Start of Information supplied

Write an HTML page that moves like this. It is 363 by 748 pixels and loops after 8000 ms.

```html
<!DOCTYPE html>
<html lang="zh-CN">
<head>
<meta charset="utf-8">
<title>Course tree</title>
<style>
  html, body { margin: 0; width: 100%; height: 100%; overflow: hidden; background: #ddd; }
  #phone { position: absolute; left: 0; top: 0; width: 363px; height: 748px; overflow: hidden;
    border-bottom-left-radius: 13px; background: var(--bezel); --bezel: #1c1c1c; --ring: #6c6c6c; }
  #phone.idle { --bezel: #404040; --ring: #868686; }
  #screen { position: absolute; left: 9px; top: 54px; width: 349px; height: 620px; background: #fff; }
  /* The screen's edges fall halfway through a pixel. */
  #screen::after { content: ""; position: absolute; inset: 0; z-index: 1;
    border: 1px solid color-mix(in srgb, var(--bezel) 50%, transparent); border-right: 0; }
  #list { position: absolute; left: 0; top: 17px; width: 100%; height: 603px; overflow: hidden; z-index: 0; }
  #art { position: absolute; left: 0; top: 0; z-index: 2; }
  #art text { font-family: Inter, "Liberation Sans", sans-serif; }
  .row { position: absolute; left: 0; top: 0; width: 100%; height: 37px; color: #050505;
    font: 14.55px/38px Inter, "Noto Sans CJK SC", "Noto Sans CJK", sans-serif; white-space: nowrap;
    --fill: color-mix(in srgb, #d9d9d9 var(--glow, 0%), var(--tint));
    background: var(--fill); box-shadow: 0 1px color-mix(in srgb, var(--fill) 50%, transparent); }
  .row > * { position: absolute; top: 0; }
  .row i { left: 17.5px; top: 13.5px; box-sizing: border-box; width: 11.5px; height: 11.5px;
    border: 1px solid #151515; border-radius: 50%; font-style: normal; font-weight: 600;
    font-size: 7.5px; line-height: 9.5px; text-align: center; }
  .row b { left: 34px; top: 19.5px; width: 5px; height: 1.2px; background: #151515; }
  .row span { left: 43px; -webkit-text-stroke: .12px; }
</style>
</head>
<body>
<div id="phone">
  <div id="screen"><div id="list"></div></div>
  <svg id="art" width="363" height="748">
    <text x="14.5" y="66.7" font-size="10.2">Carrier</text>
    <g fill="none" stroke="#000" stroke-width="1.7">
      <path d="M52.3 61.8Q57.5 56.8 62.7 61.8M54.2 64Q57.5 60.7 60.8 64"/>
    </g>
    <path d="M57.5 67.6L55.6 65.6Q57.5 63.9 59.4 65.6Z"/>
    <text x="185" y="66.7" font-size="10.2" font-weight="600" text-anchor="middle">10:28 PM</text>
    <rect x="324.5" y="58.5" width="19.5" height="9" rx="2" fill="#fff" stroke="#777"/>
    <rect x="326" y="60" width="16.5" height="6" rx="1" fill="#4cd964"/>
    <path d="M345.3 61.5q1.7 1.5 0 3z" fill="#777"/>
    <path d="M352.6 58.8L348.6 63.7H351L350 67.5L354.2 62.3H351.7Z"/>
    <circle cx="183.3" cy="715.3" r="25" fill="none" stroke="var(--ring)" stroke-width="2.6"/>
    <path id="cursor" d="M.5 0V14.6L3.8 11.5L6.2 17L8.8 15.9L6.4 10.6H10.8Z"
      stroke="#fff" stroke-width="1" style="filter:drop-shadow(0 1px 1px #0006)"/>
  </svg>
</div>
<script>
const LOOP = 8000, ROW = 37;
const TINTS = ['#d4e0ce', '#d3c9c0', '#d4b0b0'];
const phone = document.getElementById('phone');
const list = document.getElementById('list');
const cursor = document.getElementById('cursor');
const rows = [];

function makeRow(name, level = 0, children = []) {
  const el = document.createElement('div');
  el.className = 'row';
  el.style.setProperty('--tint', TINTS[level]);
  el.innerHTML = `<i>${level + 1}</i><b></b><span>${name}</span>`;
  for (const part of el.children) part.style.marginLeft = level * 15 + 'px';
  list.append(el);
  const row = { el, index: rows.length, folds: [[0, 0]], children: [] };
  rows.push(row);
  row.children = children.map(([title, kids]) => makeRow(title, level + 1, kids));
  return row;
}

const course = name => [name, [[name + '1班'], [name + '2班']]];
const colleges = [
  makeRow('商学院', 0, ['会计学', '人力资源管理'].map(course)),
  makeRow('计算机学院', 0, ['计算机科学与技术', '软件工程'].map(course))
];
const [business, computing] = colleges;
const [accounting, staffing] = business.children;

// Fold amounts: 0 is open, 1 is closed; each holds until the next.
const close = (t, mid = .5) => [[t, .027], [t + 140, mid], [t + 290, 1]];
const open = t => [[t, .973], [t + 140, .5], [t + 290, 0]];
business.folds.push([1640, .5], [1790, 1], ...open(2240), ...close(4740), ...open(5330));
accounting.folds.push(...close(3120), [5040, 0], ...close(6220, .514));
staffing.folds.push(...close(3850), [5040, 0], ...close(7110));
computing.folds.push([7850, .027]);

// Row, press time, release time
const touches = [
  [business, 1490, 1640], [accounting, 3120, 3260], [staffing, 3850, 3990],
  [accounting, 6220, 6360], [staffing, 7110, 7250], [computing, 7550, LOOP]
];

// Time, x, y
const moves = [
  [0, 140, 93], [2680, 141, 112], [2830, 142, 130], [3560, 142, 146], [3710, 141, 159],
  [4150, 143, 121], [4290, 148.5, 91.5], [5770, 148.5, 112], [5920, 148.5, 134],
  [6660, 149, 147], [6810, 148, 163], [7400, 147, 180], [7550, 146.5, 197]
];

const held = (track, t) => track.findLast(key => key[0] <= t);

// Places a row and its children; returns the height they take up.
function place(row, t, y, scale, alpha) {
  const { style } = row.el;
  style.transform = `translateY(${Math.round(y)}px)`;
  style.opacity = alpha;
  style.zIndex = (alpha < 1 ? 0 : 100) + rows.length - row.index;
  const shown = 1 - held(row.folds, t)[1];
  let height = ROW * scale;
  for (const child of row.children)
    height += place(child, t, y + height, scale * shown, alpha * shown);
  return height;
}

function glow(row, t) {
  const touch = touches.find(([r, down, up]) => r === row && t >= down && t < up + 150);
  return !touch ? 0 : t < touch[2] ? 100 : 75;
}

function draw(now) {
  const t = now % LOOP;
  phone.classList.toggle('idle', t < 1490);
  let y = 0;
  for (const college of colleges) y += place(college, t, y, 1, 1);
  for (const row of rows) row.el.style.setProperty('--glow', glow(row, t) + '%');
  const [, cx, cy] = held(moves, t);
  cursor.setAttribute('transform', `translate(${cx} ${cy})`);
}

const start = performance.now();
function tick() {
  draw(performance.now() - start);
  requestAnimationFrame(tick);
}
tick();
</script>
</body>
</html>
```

End of Information supplied

**To do:** Please return all of the entries above, exactly and completely.

**Answer for this exercise:**
Write an HTML page that moves like this. It is 363 by 748 pixels and loops after 8000 ms.

```html
<!DOCTYPE html>
<html lang="zh-CN">
<head>
<meta charset="utf-8">
<title>Course tree</title>
<style>
  html, body { margin: 0; width: 100%; height: 100%; overflow: hidden; background: #ddd; }
  #phone { position: absolute; left: 0; top: 0; width: 363px; height: 748px; overflow: hidden;
    border-bottom-left-radius: 13px; background: var(--bezel); --bezel: #1c1c1c; --ring: #6c6c6c; }
  #phone.idle { --bezel: #404040; --ring: #868686; }
  #screen { position: absolute; left: 9px; top: 54px; width: 349px; height: 620px; background: #fff; }
  /* The screen's edges fall halfway through a pixel. */
  #screen::after { content: ""; position: absolute; inset: 0; z-index: 1;
    border: 1px solid color-mix(in srgb, var(--bezel) 50%, transparent); border-right: 0; }
  #list { position: absolute; left: 0; top: 17px; width: 100%; height: 603px; overflow: hidden; z-index: 0; }
  #art { position: absolute; left: 0; top: 0; z-index: 2; }
  #art text { font-family: Inter, "Liberation Sans", sans-serif; }
  .row { position: absolute; left: 0; top: 0; width: 100%; height: 37px; color: #050505;
    font: 14.55px/38px Inter, "Noto Sans CJK SC", "Noto Sans CJK", sans-serif; white-space: nowrap;
    --fill: color-mix(in srgb, #d9d9d9 var(--glow, 0%), var(--tint));
    background: var(--fill); box-shadow: 0 1px color-mix(in srgb, var(--fill) 50%, transparent); }
  .row > * { position: absolute; top: 0; }
  .row i { left: 17.5px; top: 13.5px; box-sizing: border-box; width: 11.5px; height: 11.5px;
    border: 1px solid #151515; border-radius: 50%; font-style: normal; font-weight: 600;
    font-size: 7.5px; line-height: 9.5px; text-align: center; }
  .row b { left: 34px; top: 19.5px; width: 5px; height: 1.2px; background: #151515; }
  .row span { left: 43px; -webkit-text-stroke: .12px; }
</style>
</head>
<body>
<div id="phone">
  <div id="screen"><div id="list"></div></div>
  <svg id="art" width="363" height="748">
    <text x="14.5" y="66.7" font-size="10.2">Carrier</text>
    <g fill="none" stroke="#000" stroke-width="1.7">
      <path d="M52.3 61.8Q57.5 56.8 62.7 61.8M54.2 64Q57.5 60.7 60.8 64"/>
    </g>
    <path d="M57.5 67.6L55.6 65.6Q57.5 63.9 59.4 65.6Z"/>
    <text x="185" y="66.7" font-size="10.2" font-weight="600" text-anchor="middle">10:28 PM</text>
    <rect x="324.5" y="58.5" width="19.5" height="9" rx="2" fill="#fff" stroke="#777"/>
    <rect x="326" y="60" width="16.5" height="6" rx="1" fill="#4cd964"/>
    <path d="M345.3 61.5q1.7 1.5 0 3z" fill="#777"/>
    <path d="M352.6 58.8L348.6 63.7H351L350 67.5L354.2 62.3H351.7Z"/>
    <circle cx="183.3" cy="715.3" r="25" fill="none" stroke="var(--ring)" stroke-width="2.6"/>
    <path id="cursor" d="M.5 0V14.6L3.8 11.5L6.2 17L8.8 15.9L6.4 10.6H10.8Z"
      stroke="#fff" stroke-width="1" style="filter:drop-shadow(0 1px 1px #0006)"/>
  </svg>
</div>
<script>
const LOOP = 8000, ROW = 37;
const TINTS = ['#d4e0ce', '#d3c9c0', '#d4b0b0'];
const phone = document.getElementById('phone');
const list = document.getElementById('list');
const cursor = document.getElementById('cursor');
const rows = [];

function makeRow(name, level = 0, children = []) {
  const el = document.createElement('div');
  el.className = 'row';
  el.style.setProperty('--tint', TINTS[level]);
  el.innerHTML = `<i>${level + 1}</i><b></b><span>${name}</span>`;
  for (const part of el.children) part.style.marginLeft = level * 15 + 'px';
  list.append(el);
  const row = { el, index: rows.length, folds: [[0, 0]], children: [] };
  rows.push(row);
  row.children = children.map(([title, kids]) => makeRow(title, level + 1, kids));
  return row;
}

const course = name => [name, [[name + '1班'], [name + '2班']]];
const colleges = [
  makeRow('商学院', 0, ['会计学', '人力资源管理'].map(course)),
  makeRow('计算机学院', 0, ['计算机科学与技术', '软件工程'].map(course))
];
const [business, computing] = colleges;
const [accounting, staffing] = business.children;

// Fold amounts: 0 is open, 1 is closed; each holds until the next.
const close = (t, mid = .5) => [[t, .027], [t + 140, mid], [t + 290, 1]];
const open = t => [[t, .973], [t + 140, .5], [t + 290, 0]];
business.folds.push([1640, .5], [1790, 1], ...open(2240), ...close(4740), ...open(5330));
accounting.folds.push(...close(3120), [5040, 0], ...close(6220, .514));
staffing.folds.push(...close(3850), [5040, 0], ...close(7110));
computing.folds.push([7850, .027]);

// Row, press time, release time
const touches = [
  [business, 1490, 1640], [accounting, 3120, 3260], [staffing, 3850, 3990],
  [accounting, 6220, 6360], [staffing, 7110, 7250], [computing, 7550, LOOP]
];

// Time, x, y
const moves = [
  [0, 140, 93], [2680, 141, 112], [2830, 142, 130], [3560, 142, 146], [3710, 141, 159],
  [4150, 143, 121], [4290, 148.5, 91.5], [5770, 148.5, 112], [5920, 148.5, 134],
  [6660, 149, 147], [6810, 148, 163], [7400, 147, 180], [7550, 146.5, 197]
];

const held = (track, t) => track.findLast(key => key[0] <= t);

// Places a row and its children; returns the height they take up.
function place(row, t, y, scale, alpha) {
  const { style } = row.el;
  style.transform = `translateY(${Math.round(y)}px)`;
  style.opacity = alpha;
  style.zIndex = (alpha < 1 ? 0 : 100) + rows.length - row.index;
  const shown = 1 - held(row.folds, t)[1];
  let height = ROW * scale;
  for (const child of row.children)
    height += place(child, t, y + height, scale * shown, alpha * shown);
  return height;
}

function glow(row, t) {
  const touch = touches.find(([r, down, up]) => r === row && t >= down && t < up + 150);
  return !touch ? 0 : t < touch[2] ? 100 : 75;
}

function draw(now) {
  const t = now % LOOP;
  phone.classList.toggle('idle', t < 1490);
  let y = 0;
  for (const college of colleges) y += place(college, t, y, 1, 1);
  for (const row of rows) row.el.style.setProperty('--glow', glow(row, t) + '%');
  const [, cx, cy] = held(moves, t);
  cursor.setAttribute('transform', `translate(${cx} ${cy})`);
}

const start = performance.now();
function tick() {
  draw(performance.now() - start);
  requestAnimationFrame(tick);
}
tick();
</script>
</body>
</html>
```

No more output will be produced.